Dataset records
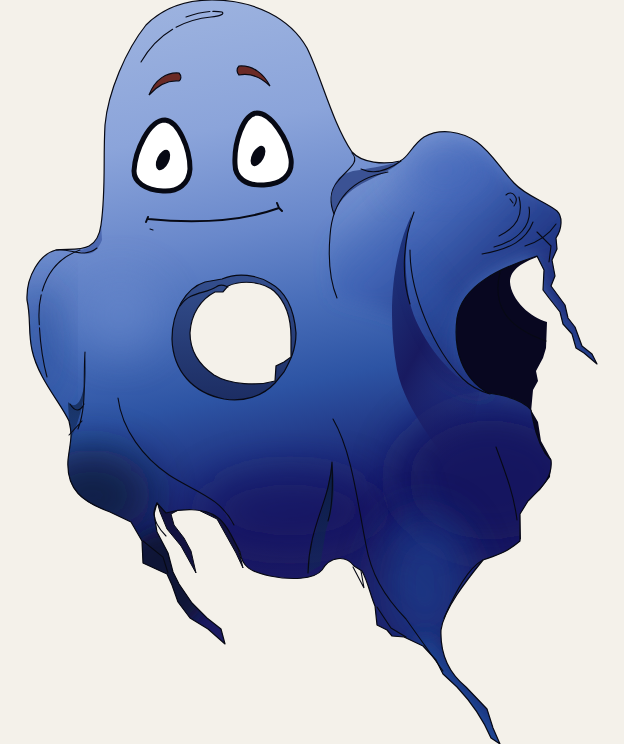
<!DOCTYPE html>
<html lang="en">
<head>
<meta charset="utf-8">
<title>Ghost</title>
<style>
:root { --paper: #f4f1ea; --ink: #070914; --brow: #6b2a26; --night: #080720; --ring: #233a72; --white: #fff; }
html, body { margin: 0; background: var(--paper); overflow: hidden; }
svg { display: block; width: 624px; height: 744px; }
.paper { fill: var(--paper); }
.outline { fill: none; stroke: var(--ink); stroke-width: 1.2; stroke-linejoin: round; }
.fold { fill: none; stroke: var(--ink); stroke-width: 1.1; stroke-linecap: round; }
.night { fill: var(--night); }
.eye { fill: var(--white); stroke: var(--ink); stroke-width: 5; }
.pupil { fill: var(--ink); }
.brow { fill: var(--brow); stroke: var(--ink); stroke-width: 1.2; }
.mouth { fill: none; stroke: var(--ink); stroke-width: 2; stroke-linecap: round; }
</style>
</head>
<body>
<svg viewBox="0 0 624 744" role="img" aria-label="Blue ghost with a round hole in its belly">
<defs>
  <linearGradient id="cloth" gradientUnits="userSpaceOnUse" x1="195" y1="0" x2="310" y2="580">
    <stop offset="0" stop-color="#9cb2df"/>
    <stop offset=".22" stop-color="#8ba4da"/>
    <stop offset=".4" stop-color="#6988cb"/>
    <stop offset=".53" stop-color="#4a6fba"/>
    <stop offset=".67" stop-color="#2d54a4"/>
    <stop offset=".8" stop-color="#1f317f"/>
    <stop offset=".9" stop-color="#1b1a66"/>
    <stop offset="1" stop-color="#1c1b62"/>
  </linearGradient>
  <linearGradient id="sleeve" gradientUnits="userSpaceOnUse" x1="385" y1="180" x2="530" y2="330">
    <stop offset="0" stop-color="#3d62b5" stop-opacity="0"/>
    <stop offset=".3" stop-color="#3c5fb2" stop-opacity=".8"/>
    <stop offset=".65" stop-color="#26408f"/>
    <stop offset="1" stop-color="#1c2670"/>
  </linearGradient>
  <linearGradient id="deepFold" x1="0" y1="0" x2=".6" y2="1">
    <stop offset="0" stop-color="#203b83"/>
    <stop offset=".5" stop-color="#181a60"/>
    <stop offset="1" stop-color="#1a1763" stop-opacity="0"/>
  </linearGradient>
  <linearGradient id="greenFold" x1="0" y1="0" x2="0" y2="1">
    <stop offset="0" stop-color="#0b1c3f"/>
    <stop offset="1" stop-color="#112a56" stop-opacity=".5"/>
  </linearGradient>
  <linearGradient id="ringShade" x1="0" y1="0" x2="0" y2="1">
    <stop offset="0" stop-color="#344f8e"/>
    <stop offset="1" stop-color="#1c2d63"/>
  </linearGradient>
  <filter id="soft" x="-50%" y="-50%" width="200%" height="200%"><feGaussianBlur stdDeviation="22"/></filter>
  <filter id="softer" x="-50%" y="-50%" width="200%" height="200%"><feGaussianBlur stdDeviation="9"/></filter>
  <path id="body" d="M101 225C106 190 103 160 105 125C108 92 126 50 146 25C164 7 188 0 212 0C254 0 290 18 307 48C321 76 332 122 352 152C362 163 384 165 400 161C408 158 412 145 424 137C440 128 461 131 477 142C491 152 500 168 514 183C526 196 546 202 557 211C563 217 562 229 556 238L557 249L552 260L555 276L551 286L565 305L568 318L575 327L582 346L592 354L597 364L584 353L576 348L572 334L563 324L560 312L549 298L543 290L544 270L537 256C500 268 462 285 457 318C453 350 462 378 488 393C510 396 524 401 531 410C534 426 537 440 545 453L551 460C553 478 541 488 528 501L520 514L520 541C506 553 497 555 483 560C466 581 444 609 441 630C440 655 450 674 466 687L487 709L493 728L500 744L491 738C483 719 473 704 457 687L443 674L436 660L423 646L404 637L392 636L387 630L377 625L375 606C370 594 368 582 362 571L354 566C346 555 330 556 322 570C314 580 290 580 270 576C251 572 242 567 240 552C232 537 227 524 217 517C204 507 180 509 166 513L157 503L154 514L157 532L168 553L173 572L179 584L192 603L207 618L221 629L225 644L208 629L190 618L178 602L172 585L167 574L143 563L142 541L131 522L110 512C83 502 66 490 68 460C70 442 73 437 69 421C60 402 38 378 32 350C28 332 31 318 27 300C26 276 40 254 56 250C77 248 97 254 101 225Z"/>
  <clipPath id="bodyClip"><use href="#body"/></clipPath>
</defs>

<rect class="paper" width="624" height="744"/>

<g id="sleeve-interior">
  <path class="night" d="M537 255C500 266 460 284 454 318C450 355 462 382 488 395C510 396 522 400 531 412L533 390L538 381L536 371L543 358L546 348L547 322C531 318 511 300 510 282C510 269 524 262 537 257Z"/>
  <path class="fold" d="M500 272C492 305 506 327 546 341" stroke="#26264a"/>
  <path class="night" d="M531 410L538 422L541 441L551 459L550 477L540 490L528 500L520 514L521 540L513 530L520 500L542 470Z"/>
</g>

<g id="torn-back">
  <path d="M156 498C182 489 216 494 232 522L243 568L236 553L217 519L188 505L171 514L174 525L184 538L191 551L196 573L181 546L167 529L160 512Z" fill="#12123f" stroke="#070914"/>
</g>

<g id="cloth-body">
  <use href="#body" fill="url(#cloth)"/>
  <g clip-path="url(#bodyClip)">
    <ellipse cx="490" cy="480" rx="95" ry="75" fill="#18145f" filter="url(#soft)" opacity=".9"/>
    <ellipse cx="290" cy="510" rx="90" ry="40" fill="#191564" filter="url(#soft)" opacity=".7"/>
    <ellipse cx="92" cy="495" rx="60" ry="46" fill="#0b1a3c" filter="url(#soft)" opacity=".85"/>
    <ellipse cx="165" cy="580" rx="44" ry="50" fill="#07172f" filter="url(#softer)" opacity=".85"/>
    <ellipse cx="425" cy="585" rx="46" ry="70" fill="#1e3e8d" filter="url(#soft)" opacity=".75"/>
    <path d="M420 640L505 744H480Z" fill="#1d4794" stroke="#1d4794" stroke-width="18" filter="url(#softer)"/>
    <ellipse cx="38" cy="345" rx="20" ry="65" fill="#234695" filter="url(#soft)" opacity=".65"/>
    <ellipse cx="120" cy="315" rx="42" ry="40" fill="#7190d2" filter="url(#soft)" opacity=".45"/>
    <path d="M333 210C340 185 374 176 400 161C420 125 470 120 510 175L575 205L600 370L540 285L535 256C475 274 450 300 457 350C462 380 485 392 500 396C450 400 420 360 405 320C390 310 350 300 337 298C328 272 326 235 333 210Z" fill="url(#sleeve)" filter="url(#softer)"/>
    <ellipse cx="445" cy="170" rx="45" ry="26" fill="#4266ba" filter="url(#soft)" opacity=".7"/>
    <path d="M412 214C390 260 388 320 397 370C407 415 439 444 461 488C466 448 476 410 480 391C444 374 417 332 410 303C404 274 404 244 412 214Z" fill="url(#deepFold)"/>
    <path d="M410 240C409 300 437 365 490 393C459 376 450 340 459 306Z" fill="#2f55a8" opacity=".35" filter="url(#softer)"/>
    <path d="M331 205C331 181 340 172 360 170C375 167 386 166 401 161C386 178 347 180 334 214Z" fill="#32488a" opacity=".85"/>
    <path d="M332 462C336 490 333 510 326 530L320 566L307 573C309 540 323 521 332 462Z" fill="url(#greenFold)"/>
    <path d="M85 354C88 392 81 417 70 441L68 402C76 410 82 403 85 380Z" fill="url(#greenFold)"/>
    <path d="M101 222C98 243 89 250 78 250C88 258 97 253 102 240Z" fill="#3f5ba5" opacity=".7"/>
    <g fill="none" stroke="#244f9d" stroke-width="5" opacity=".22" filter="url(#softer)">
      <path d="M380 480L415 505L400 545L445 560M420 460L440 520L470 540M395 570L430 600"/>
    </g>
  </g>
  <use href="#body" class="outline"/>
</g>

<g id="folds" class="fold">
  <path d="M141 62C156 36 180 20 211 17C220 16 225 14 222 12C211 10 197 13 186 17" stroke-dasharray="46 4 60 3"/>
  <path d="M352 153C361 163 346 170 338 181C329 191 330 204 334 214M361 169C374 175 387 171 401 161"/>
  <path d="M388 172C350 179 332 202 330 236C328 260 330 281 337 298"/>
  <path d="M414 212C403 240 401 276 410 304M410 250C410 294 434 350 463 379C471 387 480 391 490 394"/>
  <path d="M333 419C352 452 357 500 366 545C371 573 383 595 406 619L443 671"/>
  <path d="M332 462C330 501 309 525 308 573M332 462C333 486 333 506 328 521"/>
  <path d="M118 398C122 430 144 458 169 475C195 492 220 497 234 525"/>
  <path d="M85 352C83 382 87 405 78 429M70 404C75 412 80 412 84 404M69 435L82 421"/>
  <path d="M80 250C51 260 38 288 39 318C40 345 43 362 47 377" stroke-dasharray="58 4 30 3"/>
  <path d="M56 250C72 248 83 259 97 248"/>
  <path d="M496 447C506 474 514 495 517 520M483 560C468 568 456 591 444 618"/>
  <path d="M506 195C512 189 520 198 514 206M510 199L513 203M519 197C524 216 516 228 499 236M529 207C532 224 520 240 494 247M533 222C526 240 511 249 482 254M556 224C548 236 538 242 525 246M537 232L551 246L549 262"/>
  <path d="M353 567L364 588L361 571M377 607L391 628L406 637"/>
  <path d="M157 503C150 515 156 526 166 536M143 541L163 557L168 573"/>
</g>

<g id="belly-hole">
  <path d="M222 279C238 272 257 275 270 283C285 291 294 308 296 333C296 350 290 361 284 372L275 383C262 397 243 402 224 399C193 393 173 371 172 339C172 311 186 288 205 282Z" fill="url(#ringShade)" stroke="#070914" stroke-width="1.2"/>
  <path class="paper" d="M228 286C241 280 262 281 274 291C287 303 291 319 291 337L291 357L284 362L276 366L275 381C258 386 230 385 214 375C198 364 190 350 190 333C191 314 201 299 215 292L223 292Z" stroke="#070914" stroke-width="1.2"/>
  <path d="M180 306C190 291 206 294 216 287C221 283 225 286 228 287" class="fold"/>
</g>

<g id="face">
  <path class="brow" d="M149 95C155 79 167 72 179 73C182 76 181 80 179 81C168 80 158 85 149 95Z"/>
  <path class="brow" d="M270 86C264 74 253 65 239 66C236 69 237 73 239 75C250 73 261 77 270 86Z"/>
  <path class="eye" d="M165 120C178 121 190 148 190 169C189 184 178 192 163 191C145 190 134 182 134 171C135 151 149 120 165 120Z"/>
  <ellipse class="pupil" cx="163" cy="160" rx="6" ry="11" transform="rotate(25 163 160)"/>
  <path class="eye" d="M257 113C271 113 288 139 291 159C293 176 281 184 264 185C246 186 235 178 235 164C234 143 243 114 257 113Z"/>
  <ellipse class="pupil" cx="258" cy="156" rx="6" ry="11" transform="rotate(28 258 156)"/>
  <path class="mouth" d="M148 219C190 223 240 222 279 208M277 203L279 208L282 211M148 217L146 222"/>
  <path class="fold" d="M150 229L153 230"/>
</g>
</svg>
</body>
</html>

* WHAT THE EXERCISE ASKS *
The lines above that hold the word "cloth" are the ones to copy.

* SOLUTION FOR THIS TASK *
  <linearGradient id="cloth" gradientUnits="userSpaceOnUse" x1="195" y1="0" x2="310" y2="580">
<g id="cloth-body">
  <use href="#body" fill="url(#cloth)"/>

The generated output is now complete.